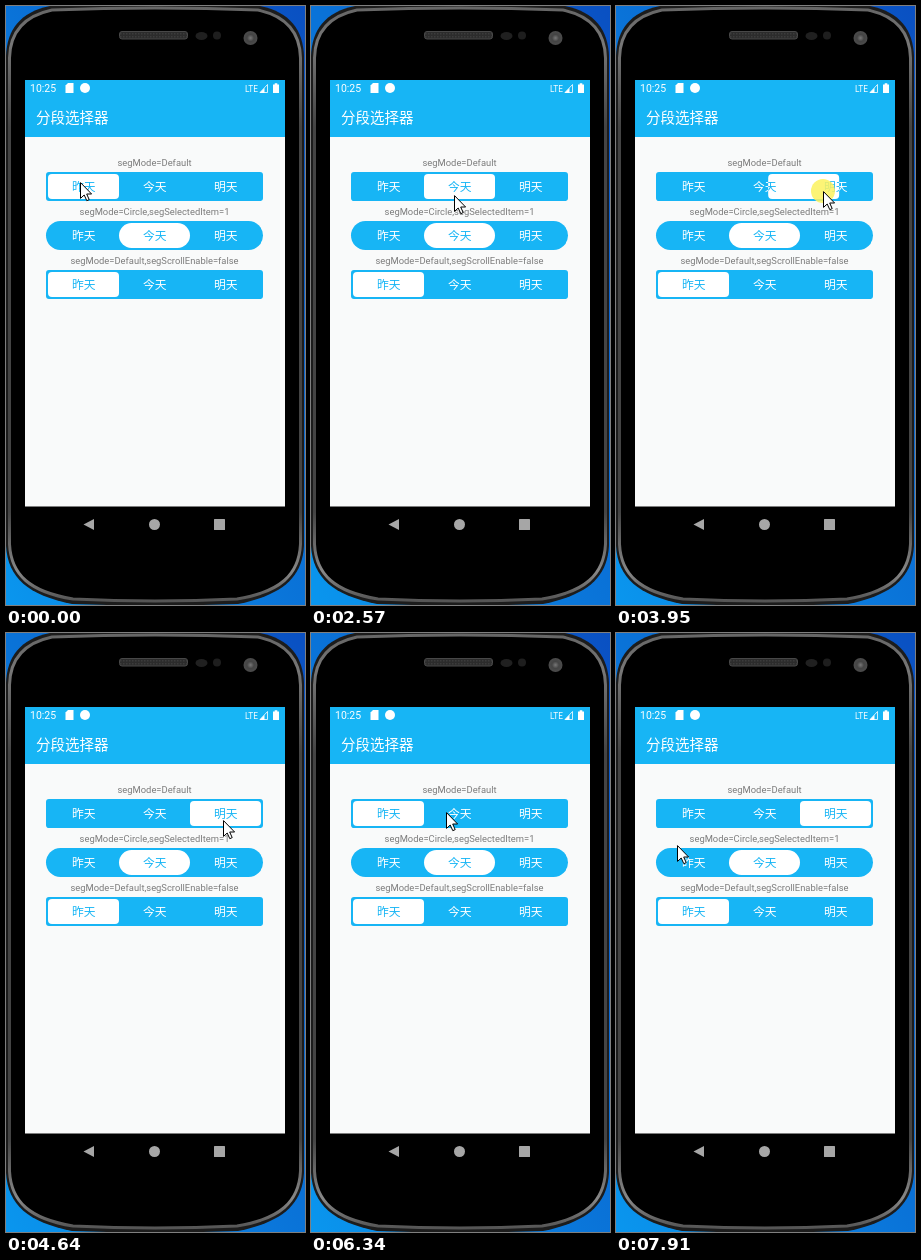
Animation, 299 px wide and 599 px high, one loop 7.99 s. Source, as an HTML page:

```html
<!DOCTYPE html>
<html lang="zh-CN">
<head>
<meta charset="utf-8">
<title>分段选择器</title>
<style>
  html, body { margin: 0; width: 100%; height: 100%; overflow: hidden; background: #0879dc; }
  svg { display: block; width: 299px; height: 599px; }
  text { font-family: Roboto, "Noto Sans CJK SC", "Noto Sans CJK", sans-serif; }
  .cjk { font-family: "Noto Sans CJK SC", "Noto Sans CJK", "Noto Sans", sans-serif; }
  .seg { font-size: 11.8px; text-anchor: middle; }
  .label { font-size: 9.4px; text-anchor: middle; fill: #7c7c7c; }
</style>
</head>
<body>
<svg viewBox="0 0 299 599">
  <defs>
    <linearGradient id="desk" x1="0" y1="1" x2="1" y2="0">
      <stop stop-color="#0a96ee"/><stop offset="1" stop-color="#0a50c2"/>
    </linearGradient>
    <linearGradient id="rim" x2="0" y2="1">
      <stop stop-color="#666"/><stop offset=".06" stop-color="#777"/><stop offset=".2" stop-color="#444"/>
      <stop offset=".85" stop-color="#444"/><stop offset=".95" stop-color="#888"/><stop offset="1" stop-color="#555"/>
    </linearGradient>
    <radialGradient id="lens">
      <stop stop-color="#777"/><stop offset=".5" stop-color="#444"/><stop offset="1" stop-color="#4c4c4c"/>
    </radialGradient>
    <pattern id="mesh" width="3" height="3" patternUnits="userSpaceOnUse">
      <rect width="3" height="3" fill="#2c2c2c"/><rect width="1.5" height="1.5" fill="#3c3c3c"/>
    </pattern>
  </defs>

  <rect width="299" height="599" fill="url(#desk)"/>
  <path d="M0 50C1 24 14 6 44 0H254C284 6 297 24 298 50V540C296 572 276 589 232 598Q149 601 66 598C22 589 2 572 0 540Z" fill="#1c1c1c"/>
  <path d="M3.500 52C4 26 18 10 46 4Q149 0 252 4C280 10 294 26 294.500 52V538C293 569 274 586 231 593Q149 597 67 593C24 586 5 569 3.500 538Z" fill="#000" stroke="url(#rim)" stroke-width="3"/>

  <rect x="113.500" y="25.500" width="68" height="7.500" rx="2.500" fill="url(#mesh)" stroke="#484848"/>
  <ellipse cx="195.500" cy="30" rx="6" ry="4" fill="#202020"/>
  <circle cx="211" cy="29.500" r="4" fill="#1e1e1e"/>
  <circle cx="244.500" cy="32" r="7" fill="url(#lens)"/>

  <rect x="19" y="74" width="260" height="426.500" fill="#f9fafa"/>
  <rect x="19" y="74" width="260" height="57" fill="#17b5f5"/>

  <g fill="#fff">
    <text x="24" y="86" font-size="10.500">10:25</text>
    <path d="M62 77H67.500V87H59.500V79.500Z"/>
    <circle cx="79" cy="82" r="5"/>
    <text x="239" y="85.500" font-size="8.300">LTE</text>
    <path d="M253.500 87L258.500 82V87Z"/>
    <path d="M254 86.500L261.500 78.500V86.500Z" fill="none" stroke="#fff" stroke-width=".8"/>
    <path d="M267 78.500H268.700V77.300H271.300V78.500H273V87H267Z"/>
    <text class="cjk" x="30" y="116.500" font-size="14.500" font-weight="500">分段选择器</text>
  </g>

  <g id="rows"></g>

  <g fill="#a6a6a6">
    <path d="M77.500 518.500L88 513V524Z"/>
    <circle cx="148.500" cy="518.500" r="5.500"/>
    <rect x="208" y="513" width="11" height="11" rx=".5"/>
  </g>

  <g id="pointer">
    <circle id="press" r="12" fill="#fbf25f" opacity=".86"/>
    <path d="M.5 .6V16.400L4.200 13L6.800 18.700L9.200 17.600L6.700 12H11.600Z" fill="#fff" stroke="#000" stroke-linejoin="round"/>
  </g>
</svg>

<script>
const BLUE = '#17b5f5';
const DAYS = ['昨天', '今天', '明天'];
const LEFT = 42, SLOT = 71;
const LOOP = 7990, STEP = LOOP / 103, SNAP = 250;
const $ = id => document.getElementById(id);
const slotX = slot => LEFT + slot * SLOT;

const rows = [
  { caption: 'segMode=Default', slot: 0 },
  { caption: 'segMode=Circle,segSelectedItem=1', slot: 1, round: true },
  { caption: 'segMode=Default,segScrollEnable=false', slot: 0 }
];

function days(y, fill, extra = '') {
  return `<g fill="${fill}" ${extra}>` + DAYS.map((day, i) =>
    `<text class="seg cjk" x="${slotX(i) + 35.7}" y="${y + 18.6}">${day}</text>`).join('') + '</g>';
}

$('rows').innerHTML = rows.map(({ caption, slot, round }, i) => {
  const y = 166 + i * 49;
  const thumb = `class="thumb${i}" x="${slotX(slot)}" y="${y + 2}" width="${SLOT}" height="25" rx="${round ? 12.5 : 4}"`;
  return `<text class="label" x="148.5" y="${y - 6.3}">${caption}</text>
    <rect x="40" y="${y}" width="217" height="29" rx="${round ? 14.5 : 3}" fill="${BLUE}"/>
    ${days(y, '#fff')}
    <clipPath id="clip${i}"><rect ${thumb}/></clipPath>
    <rect ${thumb} fill="#fff"/>
    ${days(y, BLUE, `clip-path="url(#clip${i})"`)}`;
}).join('');
const thumbs = document.querySelectorAll('.thumb0');

// Turning points of the hand: time, x, y.
const path = [
  [0, 74, 176], [230, 75, 175], [1390, 105, 179], [2170, 124, 182], [2570, 144, 189],
  [2860, 168, 184], [3950, 207, 185], [4350, 218, 194], [4720, 217, 185], [5270, 169, 183],
  [5580, 174, 181], [6090, 135, 178], [6340, 137, 179], [6630, 112, 179],
  [7200, 225, 178], [7350, 225, 178], [7910, 61, 212]
];

// Press and release times of each drag.
const drags = [[230, 2290], [2860, 4140], [4720, 5170], [5580, 6090], [6630, 7350]];

function hand(t) {
  const i = Math.max(1, path.findIndex(point => point[0] >= t));
  const [t0, x0, y0] = path[i - 1], [t1, x1, y1] = path[i];
  const k = (t - t0) / (t1 - t0);
  return { x: x0 + (x1 - x0) * k, y: y0 + (y1 - y0) * k };
}

// The thumb follows each drag, then eases into the nearest slot.
function thumbX(t) {
  let x = LEFT;
  for (const [down, up] of drags) {
    if (t < down) break;
    x += hand(Math.min(t, up)).x - hand(down).x;
    x = Math.min(slotX(2), Math.max(LEFT, x));
    if (t < up) break;
    const rest = slotX(Math.round((x - LEFT) / SLOT));
    const left = 1 - Math.min(1, (t - up) / SNAP);
    x = rest + (x - rest) * left ** 2;
  }
  return x;
}

function draw(time) {
  const t = Math.min(Math.floor((time % LOOP + 22) / STEP) % 103 * STEP, 7910);
  const { x, y } = hand(t);
  $('pointer').setAttribute('transform', `translate(${Math.round(x)} ${Math.round(y)})`);
  $('press').style.display = drags.some(([down, up]) => t >= down && t < up) ? '' : 'none';
  thumbs.forEach(thumb => thumb.setAttribute('x', thumbX(t)));
}

let start;
function frame(now) {
  start ??= now;
  draw(now - start);
  requestAnimationFrame(frame);
}
draw(0);
requestAnimationFrame(frame);
</script>
</body>
</html>
```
------------------------------------------------------------
▶ [WHAT THE TASK REQUIRES]: When the string "linearGradient" appears in a line of the records above, that line is to be copied.

▶ [RESULT OF THE TASK]:
    <linearGradient id="desk" x1="0" y1="1" x2="1" y2="0">
    </linearGradient>
    <linearGradient id="rim" x2="0" y2="1">
    </linearGradient>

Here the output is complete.